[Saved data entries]

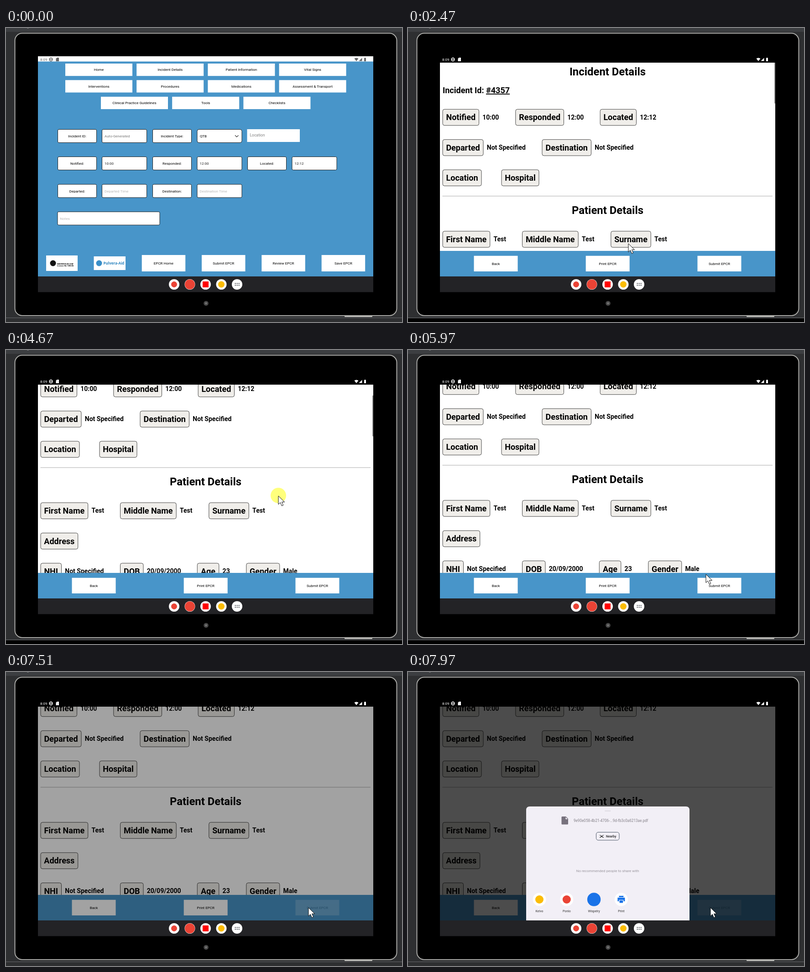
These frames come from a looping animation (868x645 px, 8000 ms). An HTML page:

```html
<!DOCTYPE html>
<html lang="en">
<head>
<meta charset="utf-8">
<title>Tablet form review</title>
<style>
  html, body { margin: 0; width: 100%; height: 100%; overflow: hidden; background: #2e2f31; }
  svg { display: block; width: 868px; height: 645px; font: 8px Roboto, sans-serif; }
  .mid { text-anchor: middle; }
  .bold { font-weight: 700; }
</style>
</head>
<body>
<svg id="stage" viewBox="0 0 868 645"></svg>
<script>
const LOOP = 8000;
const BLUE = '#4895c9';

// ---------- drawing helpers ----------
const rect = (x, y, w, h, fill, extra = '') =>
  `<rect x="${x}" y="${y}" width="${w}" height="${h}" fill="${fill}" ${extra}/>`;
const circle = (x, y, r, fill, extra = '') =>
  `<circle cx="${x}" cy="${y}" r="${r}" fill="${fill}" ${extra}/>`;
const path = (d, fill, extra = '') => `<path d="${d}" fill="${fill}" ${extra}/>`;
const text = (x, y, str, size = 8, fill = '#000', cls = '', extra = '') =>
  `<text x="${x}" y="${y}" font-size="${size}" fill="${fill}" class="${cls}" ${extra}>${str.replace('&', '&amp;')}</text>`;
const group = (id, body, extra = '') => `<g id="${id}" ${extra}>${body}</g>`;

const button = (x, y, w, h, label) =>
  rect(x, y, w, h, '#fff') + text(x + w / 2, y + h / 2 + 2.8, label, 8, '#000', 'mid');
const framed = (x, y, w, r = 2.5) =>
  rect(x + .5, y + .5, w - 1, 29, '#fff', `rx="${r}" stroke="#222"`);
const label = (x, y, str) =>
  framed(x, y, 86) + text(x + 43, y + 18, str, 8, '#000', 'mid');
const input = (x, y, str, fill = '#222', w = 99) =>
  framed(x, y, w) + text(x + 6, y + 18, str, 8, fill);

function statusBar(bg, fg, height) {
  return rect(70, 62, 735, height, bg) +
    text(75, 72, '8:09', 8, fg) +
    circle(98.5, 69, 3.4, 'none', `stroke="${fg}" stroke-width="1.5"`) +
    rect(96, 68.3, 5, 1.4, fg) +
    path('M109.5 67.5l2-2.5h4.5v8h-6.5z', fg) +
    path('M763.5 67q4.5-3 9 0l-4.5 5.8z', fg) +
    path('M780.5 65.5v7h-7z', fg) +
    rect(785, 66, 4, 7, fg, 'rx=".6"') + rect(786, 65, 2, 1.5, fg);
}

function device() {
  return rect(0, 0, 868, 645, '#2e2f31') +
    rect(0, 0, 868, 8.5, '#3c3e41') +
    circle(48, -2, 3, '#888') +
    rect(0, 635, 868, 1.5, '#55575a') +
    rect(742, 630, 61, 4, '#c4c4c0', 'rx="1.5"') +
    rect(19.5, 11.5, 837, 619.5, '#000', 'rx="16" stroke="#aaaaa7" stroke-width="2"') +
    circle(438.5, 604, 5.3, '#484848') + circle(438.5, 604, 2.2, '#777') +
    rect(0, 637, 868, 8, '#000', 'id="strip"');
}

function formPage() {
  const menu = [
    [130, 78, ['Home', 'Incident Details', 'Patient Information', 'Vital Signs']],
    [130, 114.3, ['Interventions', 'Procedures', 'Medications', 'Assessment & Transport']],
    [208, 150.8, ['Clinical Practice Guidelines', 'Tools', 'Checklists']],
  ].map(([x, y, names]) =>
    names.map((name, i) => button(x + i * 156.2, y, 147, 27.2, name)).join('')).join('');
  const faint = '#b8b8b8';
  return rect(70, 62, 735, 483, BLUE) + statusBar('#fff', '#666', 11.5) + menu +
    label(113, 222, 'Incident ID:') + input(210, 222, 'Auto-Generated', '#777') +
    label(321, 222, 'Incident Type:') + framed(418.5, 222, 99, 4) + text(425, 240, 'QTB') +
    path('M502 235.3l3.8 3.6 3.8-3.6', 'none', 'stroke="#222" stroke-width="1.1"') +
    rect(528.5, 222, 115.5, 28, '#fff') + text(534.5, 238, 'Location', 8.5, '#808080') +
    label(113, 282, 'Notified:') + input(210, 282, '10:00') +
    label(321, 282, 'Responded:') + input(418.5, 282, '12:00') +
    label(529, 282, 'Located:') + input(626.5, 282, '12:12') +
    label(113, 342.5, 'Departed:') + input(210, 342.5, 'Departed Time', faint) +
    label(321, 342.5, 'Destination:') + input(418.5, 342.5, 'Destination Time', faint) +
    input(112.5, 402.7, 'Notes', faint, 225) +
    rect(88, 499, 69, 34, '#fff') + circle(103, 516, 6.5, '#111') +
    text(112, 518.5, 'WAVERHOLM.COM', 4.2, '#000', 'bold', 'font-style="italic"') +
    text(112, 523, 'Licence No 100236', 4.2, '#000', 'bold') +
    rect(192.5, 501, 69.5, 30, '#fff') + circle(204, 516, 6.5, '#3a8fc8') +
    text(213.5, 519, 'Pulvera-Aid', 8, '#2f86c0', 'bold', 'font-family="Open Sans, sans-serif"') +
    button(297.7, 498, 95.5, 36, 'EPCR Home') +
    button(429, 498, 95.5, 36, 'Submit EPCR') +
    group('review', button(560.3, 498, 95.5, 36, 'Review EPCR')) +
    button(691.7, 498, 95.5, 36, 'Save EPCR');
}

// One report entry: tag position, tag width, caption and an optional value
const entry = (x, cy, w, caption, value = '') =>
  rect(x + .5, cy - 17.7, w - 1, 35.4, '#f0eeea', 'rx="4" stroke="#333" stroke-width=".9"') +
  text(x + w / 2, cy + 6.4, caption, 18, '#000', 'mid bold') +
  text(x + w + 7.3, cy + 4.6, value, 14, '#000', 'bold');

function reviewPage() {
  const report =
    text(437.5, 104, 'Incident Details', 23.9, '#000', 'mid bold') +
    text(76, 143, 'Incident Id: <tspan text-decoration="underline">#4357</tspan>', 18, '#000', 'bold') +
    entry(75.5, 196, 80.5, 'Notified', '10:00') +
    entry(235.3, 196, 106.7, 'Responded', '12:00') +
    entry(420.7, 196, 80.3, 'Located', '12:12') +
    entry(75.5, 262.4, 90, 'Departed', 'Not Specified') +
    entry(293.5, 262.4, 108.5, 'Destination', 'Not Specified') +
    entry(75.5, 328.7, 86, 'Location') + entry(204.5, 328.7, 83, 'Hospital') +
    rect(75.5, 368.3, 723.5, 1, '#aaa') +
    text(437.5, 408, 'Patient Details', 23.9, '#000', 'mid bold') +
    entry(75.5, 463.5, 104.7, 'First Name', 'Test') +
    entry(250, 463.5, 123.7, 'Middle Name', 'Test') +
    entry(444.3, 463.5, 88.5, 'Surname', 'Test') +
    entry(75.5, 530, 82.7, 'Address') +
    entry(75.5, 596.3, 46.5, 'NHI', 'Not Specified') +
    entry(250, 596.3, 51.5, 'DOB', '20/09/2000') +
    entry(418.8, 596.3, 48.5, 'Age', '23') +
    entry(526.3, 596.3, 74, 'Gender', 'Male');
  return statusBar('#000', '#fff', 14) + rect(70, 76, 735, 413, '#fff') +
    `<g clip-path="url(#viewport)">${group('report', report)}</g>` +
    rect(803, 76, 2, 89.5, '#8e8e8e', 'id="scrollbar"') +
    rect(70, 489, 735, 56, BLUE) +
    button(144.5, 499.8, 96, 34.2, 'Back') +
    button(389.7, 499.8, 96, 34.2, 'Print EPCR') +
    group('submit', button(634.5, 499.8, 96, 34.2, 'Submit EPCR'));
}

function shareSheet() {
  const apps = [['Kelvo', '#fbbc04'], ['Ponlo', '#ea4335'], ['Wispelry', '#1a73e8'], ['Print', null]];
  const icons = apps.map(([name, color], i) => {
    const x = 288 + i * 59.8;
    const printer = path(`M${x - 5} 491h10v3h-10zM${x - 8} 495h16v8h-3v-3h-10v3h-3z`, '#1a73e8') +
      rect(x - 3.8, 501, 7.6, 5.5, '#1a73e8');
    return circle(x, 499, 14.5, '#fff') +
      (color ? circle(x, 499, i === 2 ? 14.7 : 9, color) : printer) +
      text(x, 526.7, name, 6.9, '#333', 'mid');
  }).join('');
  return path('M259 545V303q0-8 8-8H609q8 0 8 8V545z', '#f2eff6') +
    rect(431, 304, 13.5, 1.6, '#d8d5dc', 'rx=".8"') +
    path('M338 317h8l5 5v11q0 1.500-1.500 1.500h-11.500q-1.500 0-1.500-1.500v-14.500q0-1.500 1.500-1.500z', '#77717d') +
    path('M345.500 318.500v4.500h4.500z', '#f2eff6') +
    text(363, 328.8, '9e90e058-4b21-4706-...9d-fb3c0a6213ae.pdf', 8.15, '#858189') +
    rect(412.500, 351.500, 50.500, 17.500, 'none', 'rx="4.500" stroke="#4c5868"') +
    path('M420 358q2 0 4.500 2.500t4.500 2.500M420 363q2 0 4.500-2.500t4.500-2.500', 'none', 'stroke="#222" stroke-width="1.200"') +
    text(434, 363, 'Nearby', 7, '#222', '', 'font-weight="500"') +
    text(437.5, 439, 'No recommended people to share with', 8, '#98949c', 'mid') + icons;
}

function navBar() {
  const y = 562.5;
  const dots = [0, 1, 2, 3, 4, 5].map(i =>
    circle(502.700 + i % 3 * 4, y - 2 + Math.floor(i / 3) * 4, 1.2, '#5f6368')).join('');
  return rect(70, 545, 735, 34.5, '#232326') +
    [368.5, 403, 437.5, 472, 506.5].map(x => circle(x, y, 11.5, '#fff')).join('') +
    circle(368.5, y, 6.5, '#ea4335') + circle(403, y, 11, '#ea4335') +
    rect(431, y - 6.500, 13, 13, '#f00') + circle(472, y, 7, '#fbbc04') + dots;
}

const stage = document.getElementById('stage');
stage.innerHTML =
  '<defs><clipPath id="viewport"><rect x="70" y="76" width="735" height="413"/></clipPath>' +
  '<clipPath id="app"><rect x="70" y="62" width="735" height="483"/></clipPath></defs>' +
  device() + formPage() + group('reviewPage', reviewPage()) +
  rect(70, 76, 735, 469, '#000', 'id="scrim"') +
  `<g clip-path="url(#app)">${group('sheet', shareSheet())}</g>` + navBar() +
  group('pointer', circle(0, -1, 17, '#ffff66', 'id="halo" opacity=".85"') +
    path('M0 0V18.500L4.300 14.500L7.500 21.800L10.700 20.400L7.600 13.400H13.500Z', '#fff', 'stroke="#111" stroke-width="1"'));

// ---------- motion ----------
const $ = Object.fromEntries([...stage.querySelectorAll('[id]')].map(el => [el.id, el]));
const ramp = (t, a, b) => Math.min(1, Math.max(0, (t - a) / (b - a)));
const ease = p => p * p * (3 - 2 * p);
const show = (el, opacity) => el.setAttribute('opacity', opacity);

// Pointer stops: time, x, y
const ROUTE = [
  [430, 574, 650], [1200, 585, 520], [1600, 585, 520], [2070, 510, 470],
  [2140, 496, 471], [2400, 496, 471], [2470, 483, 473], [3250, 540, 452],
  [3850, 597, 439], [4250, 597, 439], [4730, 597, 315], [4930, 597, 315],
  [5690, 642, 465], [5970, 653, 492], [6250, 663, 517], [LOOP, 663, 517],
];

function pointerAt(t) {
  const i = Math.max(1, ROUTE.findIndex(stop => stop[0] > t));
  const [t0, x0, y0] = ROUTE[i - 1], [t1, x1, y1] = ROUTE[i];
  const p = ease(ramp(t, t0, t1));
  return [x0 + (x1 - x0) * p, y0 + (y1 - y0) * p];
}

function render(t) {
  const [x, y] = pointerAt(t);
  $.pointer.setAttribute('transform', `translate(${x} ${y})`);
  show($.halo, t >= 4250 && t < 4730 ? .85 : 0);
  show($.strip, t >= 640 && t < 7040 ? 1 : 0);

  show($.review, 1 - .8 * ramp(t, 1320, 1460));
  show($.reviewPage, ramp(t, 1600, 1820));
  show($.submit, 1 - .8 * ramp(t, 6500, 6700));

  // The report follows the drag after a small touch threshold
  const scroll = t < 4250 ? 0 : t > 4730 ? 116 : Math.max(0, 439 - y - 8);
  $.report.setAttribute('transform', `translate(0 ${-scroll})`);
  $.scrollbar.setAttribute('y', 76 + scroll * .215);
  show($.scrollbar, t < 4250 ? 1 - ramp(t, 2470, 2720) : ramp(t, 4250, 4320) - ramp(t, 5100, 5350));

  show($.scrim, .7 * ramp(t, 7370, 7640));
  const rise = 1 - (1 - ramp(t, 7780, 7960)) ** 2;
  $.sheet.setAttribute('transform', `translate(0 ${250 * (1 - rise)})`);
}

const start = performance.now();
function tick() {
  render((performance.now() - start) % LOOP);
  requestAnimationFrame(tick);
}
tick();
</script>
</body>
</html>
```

...

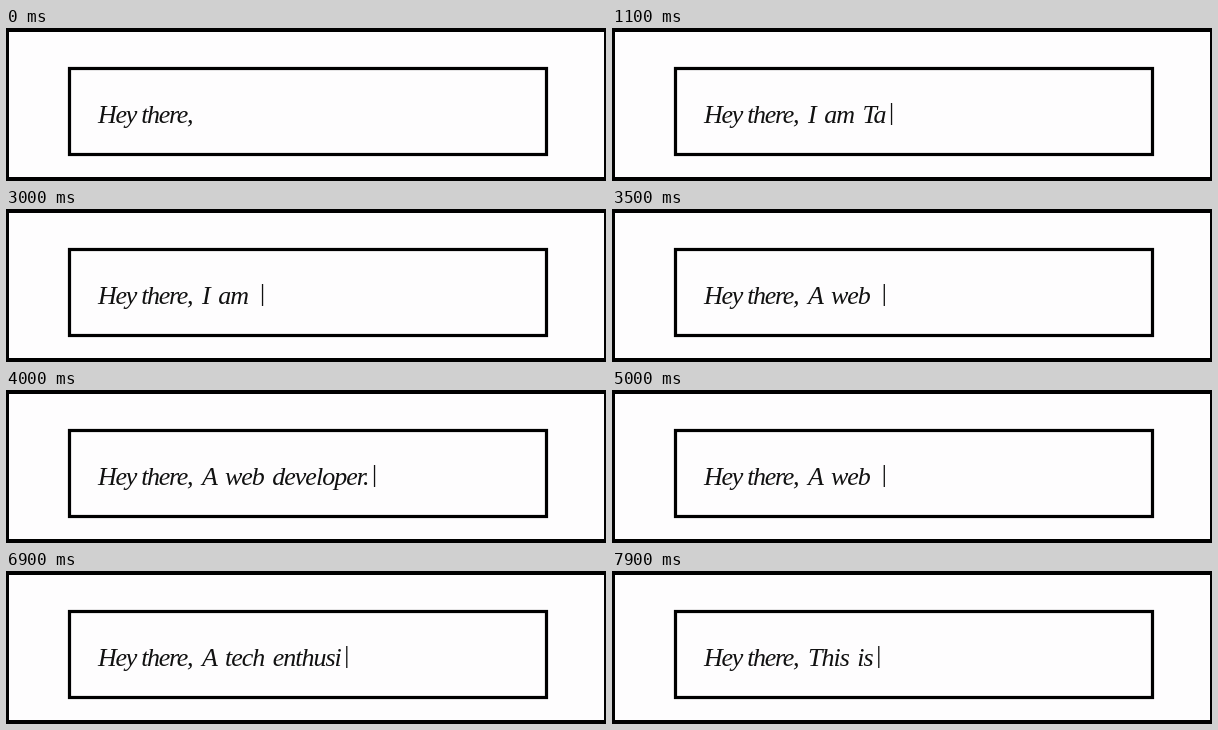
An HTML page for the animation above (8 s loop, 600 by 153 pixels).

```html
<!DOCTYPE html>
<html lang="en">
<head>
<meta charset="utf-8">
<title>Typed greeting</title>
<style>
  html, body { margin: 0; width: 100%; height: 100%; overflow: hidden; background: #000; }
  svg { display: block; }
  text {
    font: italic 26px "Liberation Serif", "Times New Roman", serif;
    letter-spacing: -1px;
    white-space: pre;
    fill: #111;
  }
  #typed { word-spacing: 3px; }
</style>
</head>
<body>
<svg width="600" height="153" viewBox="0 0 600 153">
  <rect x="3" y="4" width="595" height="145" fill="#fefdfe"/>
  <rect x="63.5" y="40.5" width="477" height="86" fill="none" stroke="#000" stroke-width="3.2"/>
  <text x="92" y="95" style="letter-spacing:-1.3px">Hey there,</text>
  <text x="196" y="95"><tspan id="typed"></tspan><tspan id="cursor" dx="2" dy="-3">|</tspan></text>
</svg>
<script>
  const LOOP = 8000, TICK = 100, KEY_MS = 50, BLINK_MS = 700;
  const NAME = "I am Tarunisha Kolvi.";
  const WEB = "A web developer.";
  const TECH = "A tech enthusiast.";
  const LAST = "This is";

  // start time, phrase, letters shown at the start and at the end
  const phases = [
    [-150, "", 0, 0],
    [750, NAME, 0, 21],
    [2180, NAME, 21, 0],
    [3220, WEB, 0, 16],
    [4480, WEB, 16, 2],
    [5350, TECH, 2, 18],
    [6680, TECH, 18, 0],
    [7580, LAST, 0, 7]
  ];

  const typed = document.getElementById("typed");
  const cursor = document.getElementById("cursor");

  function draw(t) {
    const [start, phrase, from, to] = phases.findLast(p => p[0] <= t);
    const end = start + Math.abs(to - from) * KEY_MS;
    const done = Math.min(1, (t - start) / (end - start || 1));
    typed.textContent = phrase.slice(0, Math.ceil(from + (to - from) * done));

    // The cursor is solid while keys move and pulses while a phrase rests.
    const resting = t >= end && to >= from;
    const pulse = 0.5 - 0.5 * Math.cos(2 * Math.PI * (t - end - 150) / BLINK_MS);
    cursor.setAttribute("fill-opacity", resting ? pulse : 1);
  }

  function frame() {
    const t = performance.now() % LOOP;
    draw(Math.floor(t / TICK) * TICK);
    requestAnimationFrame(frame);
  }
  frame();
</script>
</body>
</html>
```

* * *

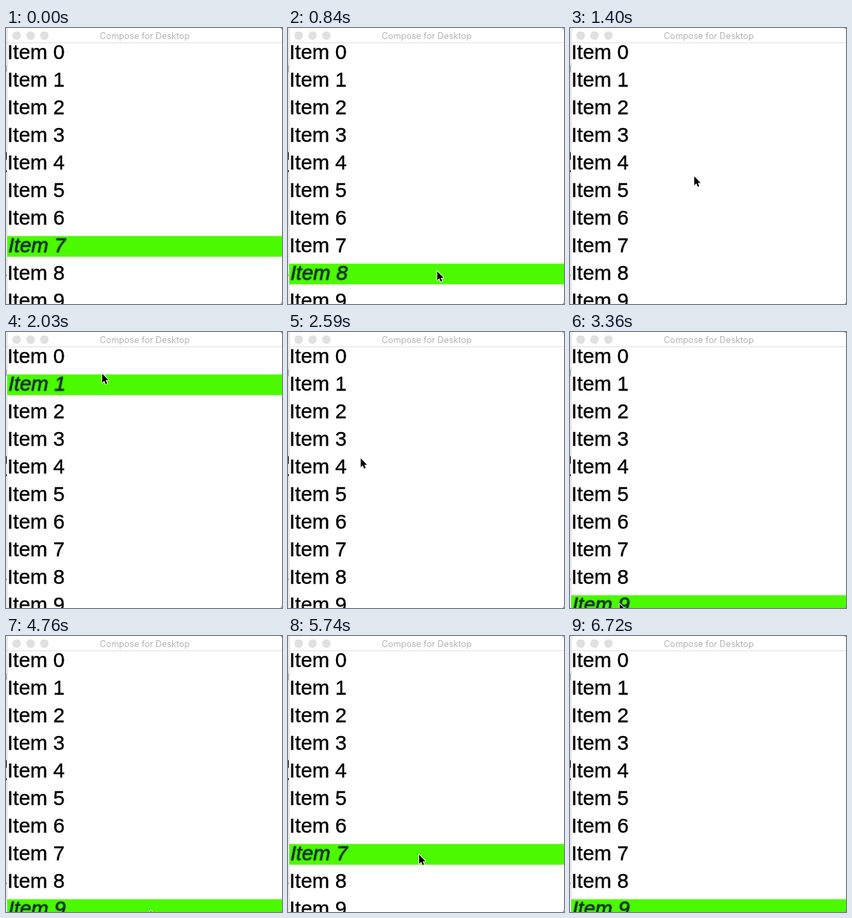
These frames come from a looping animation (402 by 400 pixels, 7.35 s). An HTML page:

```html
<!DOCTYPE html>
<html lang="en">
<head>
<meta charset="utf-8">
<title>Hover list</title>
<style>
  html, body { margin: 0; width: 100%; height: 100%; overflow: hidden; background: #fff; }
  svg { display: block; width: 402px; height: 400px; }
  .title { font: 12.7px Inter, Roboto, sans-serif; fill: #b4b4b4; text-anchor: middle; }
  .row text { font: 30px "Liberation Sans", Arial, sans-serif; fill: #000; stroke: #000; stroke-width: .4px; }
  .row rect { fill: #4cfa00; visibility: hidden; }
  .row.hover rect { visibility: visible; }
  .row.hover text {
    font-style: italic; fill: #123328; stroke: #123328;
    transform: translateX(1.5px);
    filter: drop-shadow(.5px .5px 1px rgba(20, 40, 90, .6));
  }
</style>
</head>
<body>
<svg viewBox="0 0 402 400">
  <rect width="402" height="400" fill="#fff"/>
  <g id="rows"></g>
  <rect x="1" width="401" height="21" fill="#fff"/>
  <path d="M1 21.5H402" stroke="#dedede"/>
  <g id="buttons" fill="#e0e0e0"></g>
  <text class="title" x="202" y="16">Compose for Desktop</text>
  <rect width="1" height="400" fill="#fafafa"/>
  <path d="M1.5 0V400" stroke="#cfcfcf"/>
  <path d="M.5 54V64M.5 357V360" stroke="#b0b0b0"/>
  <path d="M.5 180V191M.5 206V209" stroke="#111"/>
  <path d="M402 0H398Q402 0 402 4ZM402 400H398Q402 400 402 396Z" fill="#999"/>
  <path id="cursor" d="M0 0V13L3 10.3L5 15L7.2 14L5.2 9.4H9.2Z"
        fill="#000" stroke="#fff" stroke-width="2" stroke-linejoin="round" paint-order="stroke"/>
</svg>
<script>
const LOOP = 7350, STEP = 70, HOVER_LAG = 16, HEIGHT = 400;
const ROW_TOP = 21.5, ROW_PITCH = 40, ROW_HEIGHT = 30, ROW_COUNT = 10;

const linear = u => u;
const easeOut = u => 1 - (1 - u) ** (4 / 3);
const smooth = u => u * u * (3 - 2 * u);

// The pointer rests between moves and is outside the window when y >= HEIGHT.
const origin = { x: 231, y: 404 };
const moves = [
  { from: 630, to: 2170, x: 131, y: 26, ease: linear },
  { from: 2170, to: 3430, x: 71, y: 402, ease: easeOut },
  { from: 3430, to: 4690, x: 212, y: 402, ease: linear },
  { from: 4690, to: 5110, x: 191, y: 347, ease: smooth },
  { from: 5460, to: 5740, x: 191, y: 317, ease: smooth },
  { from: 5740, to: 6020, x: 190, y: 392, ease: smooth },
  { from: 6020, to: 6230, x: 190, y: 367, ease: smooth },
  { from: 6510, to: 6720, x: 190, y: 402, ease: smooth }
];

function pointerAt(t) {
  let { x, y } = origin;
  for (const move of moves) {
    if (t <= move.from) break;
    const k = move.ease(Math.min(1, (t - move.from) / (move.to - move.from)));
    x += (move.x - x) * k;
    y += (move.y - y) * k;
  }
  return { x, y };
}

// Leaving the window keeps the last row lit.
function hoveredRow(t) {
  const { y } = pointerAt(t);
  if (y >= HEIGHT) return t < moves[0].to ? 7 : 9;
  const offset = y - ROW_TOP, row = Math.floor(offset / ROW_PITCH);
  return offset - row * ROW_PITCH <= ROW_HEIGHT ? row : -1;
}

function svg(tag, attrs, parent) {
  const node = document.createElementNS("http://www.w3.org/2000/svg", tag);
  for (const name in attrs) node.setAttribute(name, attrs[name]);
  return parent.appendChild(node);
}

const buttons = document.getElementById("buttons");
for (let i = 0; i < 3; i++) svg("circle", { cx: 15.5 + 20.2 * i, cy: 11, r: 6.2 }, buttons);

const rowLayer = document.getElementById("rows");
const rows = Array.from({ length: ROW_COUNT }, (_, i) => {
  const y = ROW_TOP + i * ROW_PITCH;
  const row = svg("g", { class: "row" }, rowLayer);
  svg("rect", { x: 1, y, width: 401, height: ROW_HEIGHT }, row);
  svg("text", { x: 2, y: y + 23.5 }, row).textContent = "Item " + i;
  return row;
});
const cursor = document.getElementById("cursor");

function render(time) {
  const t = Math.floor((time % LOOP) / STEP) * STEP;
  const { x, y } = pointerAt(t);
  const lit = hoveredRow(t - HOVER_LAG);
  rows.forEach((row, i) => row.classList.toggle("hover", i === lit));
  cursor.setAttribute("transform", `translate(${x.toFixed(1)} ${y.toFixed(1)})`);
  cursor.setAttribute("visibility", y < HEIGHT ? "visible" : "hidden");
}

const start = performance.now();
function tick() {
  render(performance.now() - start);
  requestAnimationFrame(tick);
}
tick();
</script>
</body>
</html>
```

WHAT YOU HAVE TO DO: Every line above that holds "document" should be copied out.

WORKED SOLUTION:
const stage = document.getElementById('stage');
  const typed = document.getElementById("typed");
  const cursor = document.getElementById("cursor");
  const node = document.createElementNS("http://www.w3.org/2000/svg", tag);
const buttons = document.getElementById("buttons");
const rowLayer = document.getElementById("rows");
const cursor = document.getElementById("cursor");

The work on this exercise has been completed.